INSTRUCTIONS TO FOLLOW: Your task is to gather the lines below that hold the string "body".

AVAILABLE DATA:
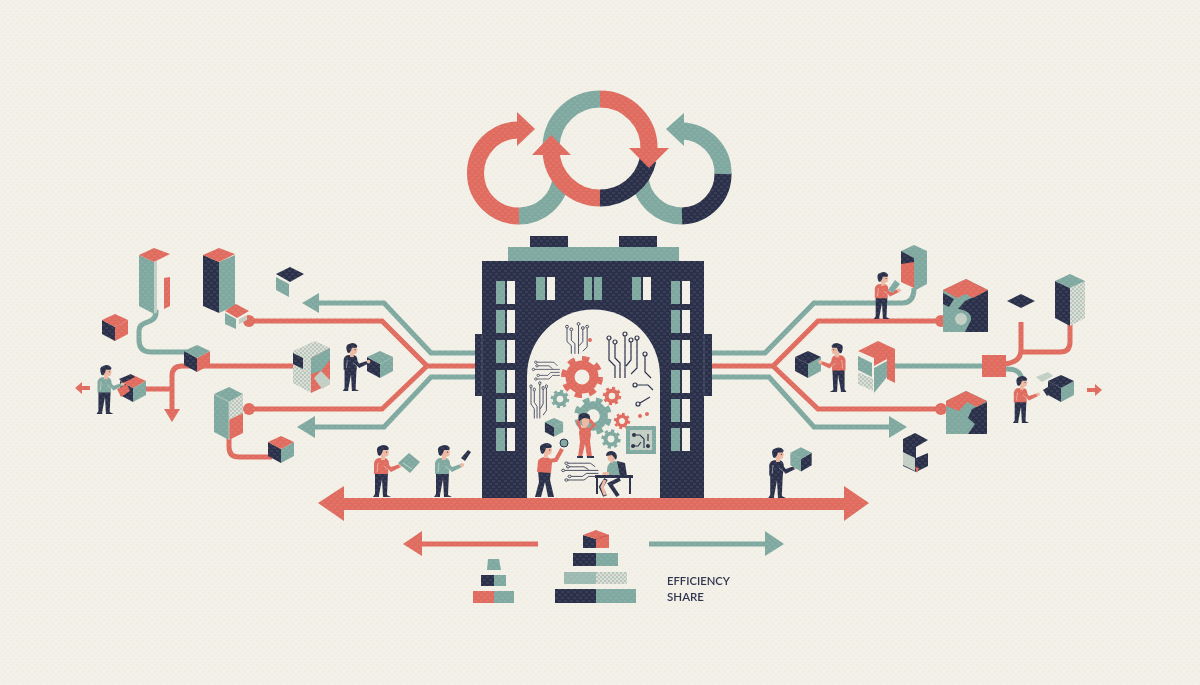
<!DOCTYPE html>
<html lang="en">
<head>
<meta charset="utf-8">
<title>Efficiency share</title>
<style>
:root{--paper:#f2f0e7;--navy:#2a3049;--coral:#e06b5e;--teal:#7fa9a0;--mist:#c3cfc5;--skin:#eeb9a2}
html,body{margin:0;background:var(--paper);overflow:hidden}
svg{display:block;width:1200px;height:685px}
.navy{fill:var(--navy)}.coral{fill:var(--coral)}.teal{fill:var(--teal)}.paper{fill:var(--paper)}.mist{fill:var(--mist)}.skin{fill:var(--skin)}
.speckle{fill:url(#speckle)}
.line{fill:none;stroke-width:5}
.ring{fill:none;stroke-width:17}
.s-coral{stroke:var(--coral)}.s-teal{stroke:var(--teal)}.s-navy{stroke:var(--navy)}
.trace{fill:none;stroke:var(--navy);stroke-width:1.2}
.face-top{fill:var(--top)}.face-left{fill:var(--left)}.face-right{fill:var(--right)}
.shirt{fill:var(--shirt)}
.wear-coral{--shirt:var(--coral)}.wear-teal{--shirt:var(--teal)}.wear-navy{--shirt:var(--navy)}
.cnc{--top:var(--coral);--left:var(--navy);--right:var(--coral)}
.cnt{--top:var(--coral);--left:var(--navy);--right:var(--teal)}
.tnt{--top:var(--teal);--left:var(--navy);--right:var(--teal)}
.ttn{--top:var(--teal);--left:var(--teal);--right:var(--navy)}
.tnc{--top:var(--teal);--left:var(--navy);--right:var(--coral)}
.ntn{--top:var(--navy);--left:var(--navy);--right:var(--teal)}
.label{font:600 12px Lato,"Open Sans",sans-serif;fill:var(--navy)}
</style>
</head>
<body>
<svg viewBox="0 0 1200 685" role="img" aria-label="Diagram of a building exchanging resources with people and modules on both sides">
<defs>
  <pattern id="grain" width="6" height="6" patternUnits="userSpaceOnUse">
    <path d="M0 1h3M3 4h3" stroke="#fff" stroke-width="1" opacity=".13"/>
    <path d="M1 2h2M4 5h2" stroke="#77705c" stroke-width="1" opacity=".06"/>
  </pattern>
  <pattern id="speckle" width="4" height="4" patternUnits="userSpaceOnUse">
    <rect width="4" height="4" fill="#dcdfd5"/>
    <circle cx="1" cy="1" r=".8" fill="#7fa9a0"/><circle cx="3" cy="3" r=".7" fill="#8d9a99"/>
  </pattern>
  <g id="cube">
    <path class="face-left" d="M-13-7L0 0V14L-13 7Z"/>
    <path class="face-right" d="M13-7L0 0V14L13 7Z"/>
    <path class="face-top" d="M0-13L13-7 0 0-13-7Z"/>
  </g>
  <g id="head">
    <path class="skin" d="M-3-48H6L7-45 6-41 3-40V-37H-1V-42Z"/>
    <path class="navy" d="M-4-42Q-7-50-2-51Q4-54 7-49L6-47H1L0-44-2-41Z"/>
    <circle class="navy" cx="4.5" cy="-45" r=".6"/>
  </g>
  <g id="person">
    <path class="navy" d="M-7-25H6L5-2 9 0H1L0-18-3-2V0H-9L-7-3Z"/>
    <path class="shirt" d="M-8-23V-34Q-7-39-2-39H3Q7-38 7-33L6-23Z"/>
    <path class="shirt" d="M3-37L9-30 18-33 19-30 9-25 2-31Z"/>
    <path d="M-4-34L-5-25M2-31L8-26" stroke="#f2f0e7" stroke-width=".7" opacity=".7"/>
    <circle class="skin" cx="19" cy="-32" r="2"/>
    <use href="#head"/>
  </g>
  <g id="gear" fill="none" stroke="currentColor">
    <circle r="18" stroke-width="6" pathLength="16" stroke-dasharray="1 1"/>
    <circle r="12" stroke-width="9"/>
  </g>
  <g id="window"><rect class="teal" width="9" height="23"/><rect class="paper" x="11" width="8" height="23"/></g>
  <g id="window-column">
    <use href="#window" y="281"/><use href="#window" y="310"/><use href="#window" y="340"/>
    <use href="#window" y="370"/><use href="#window" y="399"/><use href="#window" y="428"/>
  </g>
  <g id="circuit" class="trace">
    <path d="M0 0V20L6 26V38M6 4V18L11 23V38M16-4V38M22 2V20L17 26M28 0V28L22 34"/>
    <circle cy="-2" r="2"/><circle cx="6" cy="2" r="2"/><circle cx="16" cy="-6" r="2"/><circle cx="22" r="2"/><circle cx="28" cy="-2" r="2"/>
  </g>
</defs>

<rect class="paper" width="1200" height="685"/>

<g id="cycle-rings">
  <path class="ring s-teal" d="M519 216A42 42 0 0 0 561 178"/>
  <path class="ring s-coral" d="M519 216A42 42 0 0 1 518 130"/>
  <path class="coral" d="M517 112L535 129 517 146Z"/>
  <path class="ring s-teal" d="M682 216A42 42 0 0 1 640 178"/>
  <path class="ring s-navy" d="M723 173A42 42 0 0 1 682 216"/>
  <path class="ring s-teal" d="M682 131A42 42 0 0 1 723 174"/>
  <path class="teal" d="M684 113L666 129 684 146Z"/>
  <path class="ring s-teal" d="M551 146A49 49 0 0 1 600 99"/>
  <path class="ring s-coral" d="M600 99A49 49 0 0 1 649 150M600 198A49 49 0 0 1 551 150"/>
  <path class="ring s-navy" d="M648 160A49 49 0 0 1 600 198"/>
  <path class="coral" d="M629 148H669L649 168ZM532 155H571L551 135Z"/>
</g>

<g id="connectors-left">
  <path class="line s-teal" d="M475 353H431L384 303H316M475 377H431L384 427H312"/>
  <path class="teal" d="M302 303L319 293V313ZM297 427L315 416V438Z"/>
  <path class="line s-coral" d="M475 366H427L382 321H248M427 366L382 409H248"/>
  <circle class="coral" cx="249" cy="321" r="6"/><circle class="coral" cx="249" cy="409" r="6"/>
  <path class="line s-teal" d="M156 310Q157 319 148 322Q139 324 139 331V340Q139 352 151 352H190"/>
  <path class="line s-coral" d="M294 366H182Q172 366 172 376V412M144 389H172M229 436V447Q229 457 239 457H272"/>
  <path class="coral" d="M164 409H180L172 422Z"/>
  <path class="coral" d="M75 388L82 382V386H90V390H82V394Z"/>
</g>

<g id="connectors-right">
  <path class="line s-teal" d="M712 353H765L814 303H902Q914 303 914 288M712 377H769L814 427H892"/>
  <path class="teal" d="M907 427L889 416V438Z"/>
  <path class="line s-coral" d="M712 366H773L818 321H941M773 366L818 409H941"/>
  <circle class="coral" cx="941" cy="321" r="6"/><circle class="coral" cx="941" cy="409" r="6"/>
  <path class="line s-teal" d="M893 366H984M1005 369Q1022 368 1022 382"/>
  <path class="line s-coral" d="M1005 364Q1021 362 1021 350V322M1019 352H1060Q1070 352 1070 342V322"/>
  <rect class="coral" x="982" y="355" width="24" height="22"/>
  <path class="coral" d="M1102 390L1095 384V388H1087V392H1095V396Z"/>
</g>

<g id="modules-left">
  <path class="teal" d="M139 255L154 262V314L139 306Z"/>
  <path class="coral" d="M139 255L154 248 170 254 154 262ZM164 278L170 277V306L164 309Z"/>
  <path class="mist" d="M154 262L157 261V312L154 314Z"/>
  <path class="navy" d="M203 255L219 262V313L203 306Z"/><path class="teal" d="M235 255L219 262V313L235 306Z"/>
  <path class="coral" d="M203 255L219 248 235 254 219 262Z"/>
  <path class="navy" d="M276 274L290 267 304 274 290 282Z"/><path class="teal" d="M276 277L289 284V297L276 290Z"/>
  <path class="coral" d="M225 311L236 304 249 311 237 318Z"/><path class="teal" d="M225 313L236 319V329L225 324Z"/>
  <path class="mist" d="M239 319L247 315V320L239 324Z"/>
  <use href="#cube" class="cnc" x="115" y="327"/>
  <use href="#cube" class="tnc" x="197" y="358"/>
  <path class="speckle" d="M293 351L315 341 330 348 311 358V393L293 383Z"/>
  <path class="navy" d="M293 353L303 358V369L293 364Z"/>
  <path class="coral" d="M311 358L330 348V384L311 393Z"/>
  <path class="teal" d="M311 358L330 348V360L321 371 311 374Z"/><path class="mist" d="M314 378L321 371 330 380V384L322 389Z"/>
  <use href="#cube" class="cnt" x="133" y="388"/>
  <path class="teal" d="M214 394L229 387 243 394 229 402V440L214 432Z"/>
  <path class="speckle" d="M229 402L243 394V416L229 422Z"/><path class="coral" d="M229 420L243 413V433L229 440Z"/>
  <path d="M214 394L229 402V440" fill="none" stroke="#c3cfc5" stroke-width=".8"/>
  <use href="#cube" class="cnt" x="281" y="449"/>
  <use href="#cube" class="tnt" x="380" y="364"/>
</g>

<g id="modules-right">
  <path class="teal" d="M901 251L914 245 927 251V284L914 291V258Z"/><path class="navy" d="M901 251L914 258V269L901 264Z"/>
  <path class="coral" d="M901 264L914 262V288L901 282Z"/>
  <g id="puzzle-block-top">
    <path class="teal" d="M943 290L966 279 988 290V332H943Z"/>
    <path class="navy" d="M988 290L965 301 958 309Q972 311 971 320L965 332H988Z"/>
    <path class="coral" d="M943 290L966 279 988 290 973 298 966 294 957 298Z"/>
    <circle class="mist" cx="961" cy="319" r="6"/><path class="navy" d="M943 293L954 299 949 307 943 304Z"/>
  </g>
  <path class="navy" d="M1007 301L1021 294 1035 301 1021 308Z"/>
  <path class="navy" d="M1055 281L1070 288V326L1055 318Z"/><path class="speckle" d="M1085 281L1070 288V326L1085 318Z"/>
  <path class="teal" d="M1055 281L1070 274 1085 281 1070 288Z"/>
  <use href="#cube" class="ntn" x="808" y="364"/>
  <path class="coral" d="M858 351L878 341 895 349V383L887 379V359L874 366V358Z"/>
  <path class="teal" d="M858 356L872 363V377L858 370ZM874 368L887 361V377L874 393Z"/>
  <path class="speckle" d="M858 372L873 379V391L858 384Z"/>
  <path class="teal" d="M946 401L966 391 987 401V434H946Z"/>
  <path class="navy" d="M987 402L972 409 968 418 975 424 968 434H987Z"/>
  <path class="coral" d="M946 401L966 391 987 401 977 407 967 402 959 411 946 406Z"/>
  <path class="navy" d="M903 439L915 433 928 440 916 447V458L928 453V466L916 472 903 466Z"/>
  <path class="mist" d="M903 452L915 458V471L903 465Z"/><path class="coral" d="M915 467L919 468 917 473Z"/>
  <use href="#cube" class="ntn" x="1061" y="388"/>
  <path class="mist" d="M1036 377L1048 372 1053 376 1042 382Z"/>
</g>

<g id="people-outside">
  <use href="#person" class="wear-teal" transform="translate(105 414) scale(.94)"/>
  <path class="navy" d="M119 379L131 374 135 377 123 383Z"/><path class="coral" d="M117 389L127 384 130 391 121 397Z"/>
  <use href="#person" class="wear-navy" transform="translate(351 391) scale(.92)"/>
  <use href="#person" class="wear-coral" x="382" y="497"/>
  <path class="teal" d="M398 463L409 453 420 462 410 473Z"/><path d="M403 463L412 469" stroke="#c3cfc5"/>
  <use href="#person" class="wear-teal" x="443" y="497"/>
  <path class="navy" d="M461 458L468 450 471 452 465 461Z"/>
  <use href="#person" class="wear-coral" transform="translate(882 319) scale(.9)"/>
  <path class="teal" d="M888 290L895 280 900 284 893 293Z"/>
  <use href="#person" class="wear-coral" transform="translate(838 392) scale(-.94 .94)"/>
  <use href="#person" class="wear-coral" transform="translate(1021 423) scale(.9)"/>
  <path class="navy" d="M1043 390L1051 385 1055 390 1047 396Z"/>
  <use href="#person" class="wear-navy" transform="translate(777 498) scale(.97)"/>
  <use href="#cube" class="ttn" transform="translate(801 459) scale(.82 .9)"/>
</g>

<g id="building">
  <path class="navy" d="M530 236H568V248H530ZM619 236H657V248H619ZM482 261H704V498H482ZM475 334H483V396H475ZM703 334H712V396H703Z"/>
  <rect class="teal" x="508" y="247" width="171" height="14"/>
  <path d="M482 334V396M704 334V396" stroke="#4a5268"/>
  <use href="#window-column" x="496"/><use href="#window-column" x="671"/>
  <use href="#window" x="536" y="277"/><use href="#window" x="632" y="277"/>
  <rect class="teal" x="584" y="277" width="8" height="23"/><rect class="teal" x="594" y="277" width="8" height="23"/>
  <path class="paper" d="M527 498V376A66.5 66.5 0 0 1 660 376V498Z"/>
</g>

<g id="workshop">
  <use href="#circuit" x="609" y="340"/>
  <use href="#circuit" transform="translate(567 328) scale(.72 .68)"/>
  <use href="#circuit" transform="translate(531 388) scale(.55 .8)"/>
  <use href="#circuit" transform="translate(537 379) rotate(-90) scale(.6)"/>
  <use href="#circuit" transform="translate(568 480) rotate(-90) scale(.6 .8)"/>
  <g class="trace"><path d="M645 356V372L651 378M637 385H648L653 390M640 403L650 397"/><circle cx="645" cy="354" r="2"/><circle cx="635" cy="385" r="2"/><circle cx="638" cy="404" r="2"/></g>
  <circle class="coral" cx="590" cy="340" r="2"/><circle class="coral" cx="640" cy="416" r="2"/><circle class="coral" cx="647" cy="414" r="2"/>
  <g color="#e06b5e">
    <use href="#gear" transform="translate(582 377)"/>
    <use href="#gear" transform="translate(612 396) scale(.44)"/>
    <use href="#gear" transform="translate(622 421) scale(.39)"/>
  </g>
  <g color="#7fa9a0">
    <use href="#gear" transform="translate(560 399) scale(.44)"/>
    <use href="#gear" transform="translate(593 416) rotate(10) scale(.9)"/>
    <use href="#gear" transform="translate(611 439) scale(.46)"/>
  </g>
  <use href="#cube" class="tnt" transform="translate(554 427) scale(.7)"/>
  <g id="chip">
    <rect x="628" y="428" width="26" height="24" class="mist" stroke="#7fa9a0" stroke-width="4"/>
    <path class="trace" d="M634 435H640L644 439V448M648 434V441M633 446H638L641 442"/>
    <circle class="navy" cx="634" cy="435" r="2"/><circle class="navy" cx="648" cy="446" r="2"/><circle class="navy" cx="633" cy="446" r="2"/>
  </g>
  <g id="thinker">
    <path class="coral" d="M579 432Q580 427 586 427Q591 428 591 434L590 441 592 457H587L585 444 582 457H578L580 442Z"/>
    <path d="M589 430L594 425 588 418M581 430L578 422 582 417" fill="none" stroke="#e06b5e" stroke-width="3"/>
    <path class="skin" d="M581 417H589V424L586 428H583Z"/><path class="navy" d="M579 421Q577 413 584 413Q591 413 590 419L584 418Z"/>
    <path class="navy" d="M577 456H583V458H577ZM587 456H594V458H587Z"/>
  </g>
  <g id="inspector">
    <path class="navy" d="M538 470H551L550 480 554 497H548L545 482 541 497H535L539 482Z"/>
    <path class="coral" d="M537 472L538 461Q540 457 546 457Q552 458 552 463L551 473Z"/>
    <path d="M549 461L556 460 562 449" fill="none" stroke="#e06b5e" stroke-width="4"/>
    <use href="#head" transform="translate(545 495)"/>
    <circle class="teal" cx="564" cy="443" r="4" stroke="#2a3049"/>
  </g>
  <g id="desk-worker">
    <path class="teal" d="M607 475Q606 463 613 461L621 462Q626 466 626 475Z"/>
    <path class="navy" d="M617 461L625 463 627 476H620Z"/>
    <path class="skin" d="M607 454H615V460L612 463 608 460Z"/><path class="navy" d="M606 456Q606 451 612 451Q619 453 616 460L612 455Z"/>
    <path class="navy" d="M595 475H633V478H631V494H629V478H598V494H596V478H595Z"/>
    <path d="M620 479L610 484 618 496M606 479L601 487 605 496" fill="none" stroke="#2a3049" stroke-width="4"/>
    <path d="M605 480L602 487 605 495" fill="none" stroke="#eeb9a2" stroke-width="3"/>
    <path class="skin" d="M603 472H609V475H602Z"/>
  </g>
</g>

<g id="exchange-arrows">
  <path class="coral" d="M318 503L344 486V498H844V486L869 503 844 521V510H344V521Z"/>
  <path class="coral" d="M403 544L422 531V541.5H538V546.5H422V556Z"/>
  <path class="teal" d="M784 544L765 531V541.5H649V546.5H765V556Z"/>
</g>

<g id="share-stacks">
  <path class="teal" d="M488 559H499L501 570H487ZM494 575H506V586H494ZM494 591H514V603H494Z"/>
  <rect class="navy" x="481" y="575" width="13" height="11"/><rect class="coral" x="473" y="591" width="21" height="12"/>
  <path class="navy" d="M583 535L596 539V548H583Z"/><path class="coral" d="M583 535L596 530 609 535V548H596V539Z"/>
  <path d="M596 539L609 535" stroke="#c9574c"/>
  <rect class="navy" x="573" y="553" width="23" height="13"/><rect class="teal" x="596" y="553" width="22" height="13"/>
  <rect class="teal" x="564" y="572" width="32" height="12" opacity=".75"/><rect class="speckle" x="596" y="572" width="31" height="12"/>
  <rect class="navy" x="555" y="589" width="41" height="14"/><rect class="teal" x="596" y="589" width="40" height="14"/>
  <text class="label" x="667" y="585" textLength="63" lengthAdjust="spacingAndGlyphs">EFFICIENCY</text>
  <text class="label" x="667" y="601" textLength="37" lengthAdjust="spacingAndGlyphs">SHARE</text>
</g>

<rect id="paper-grain" width="1200" height="685" fill="url(#grain)"/>
</svg>
</body>
</html>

ANSWER TO THIS TASK:
html,body{margin:0;background:var(--paper);overflow:hidden}
<body>
</body>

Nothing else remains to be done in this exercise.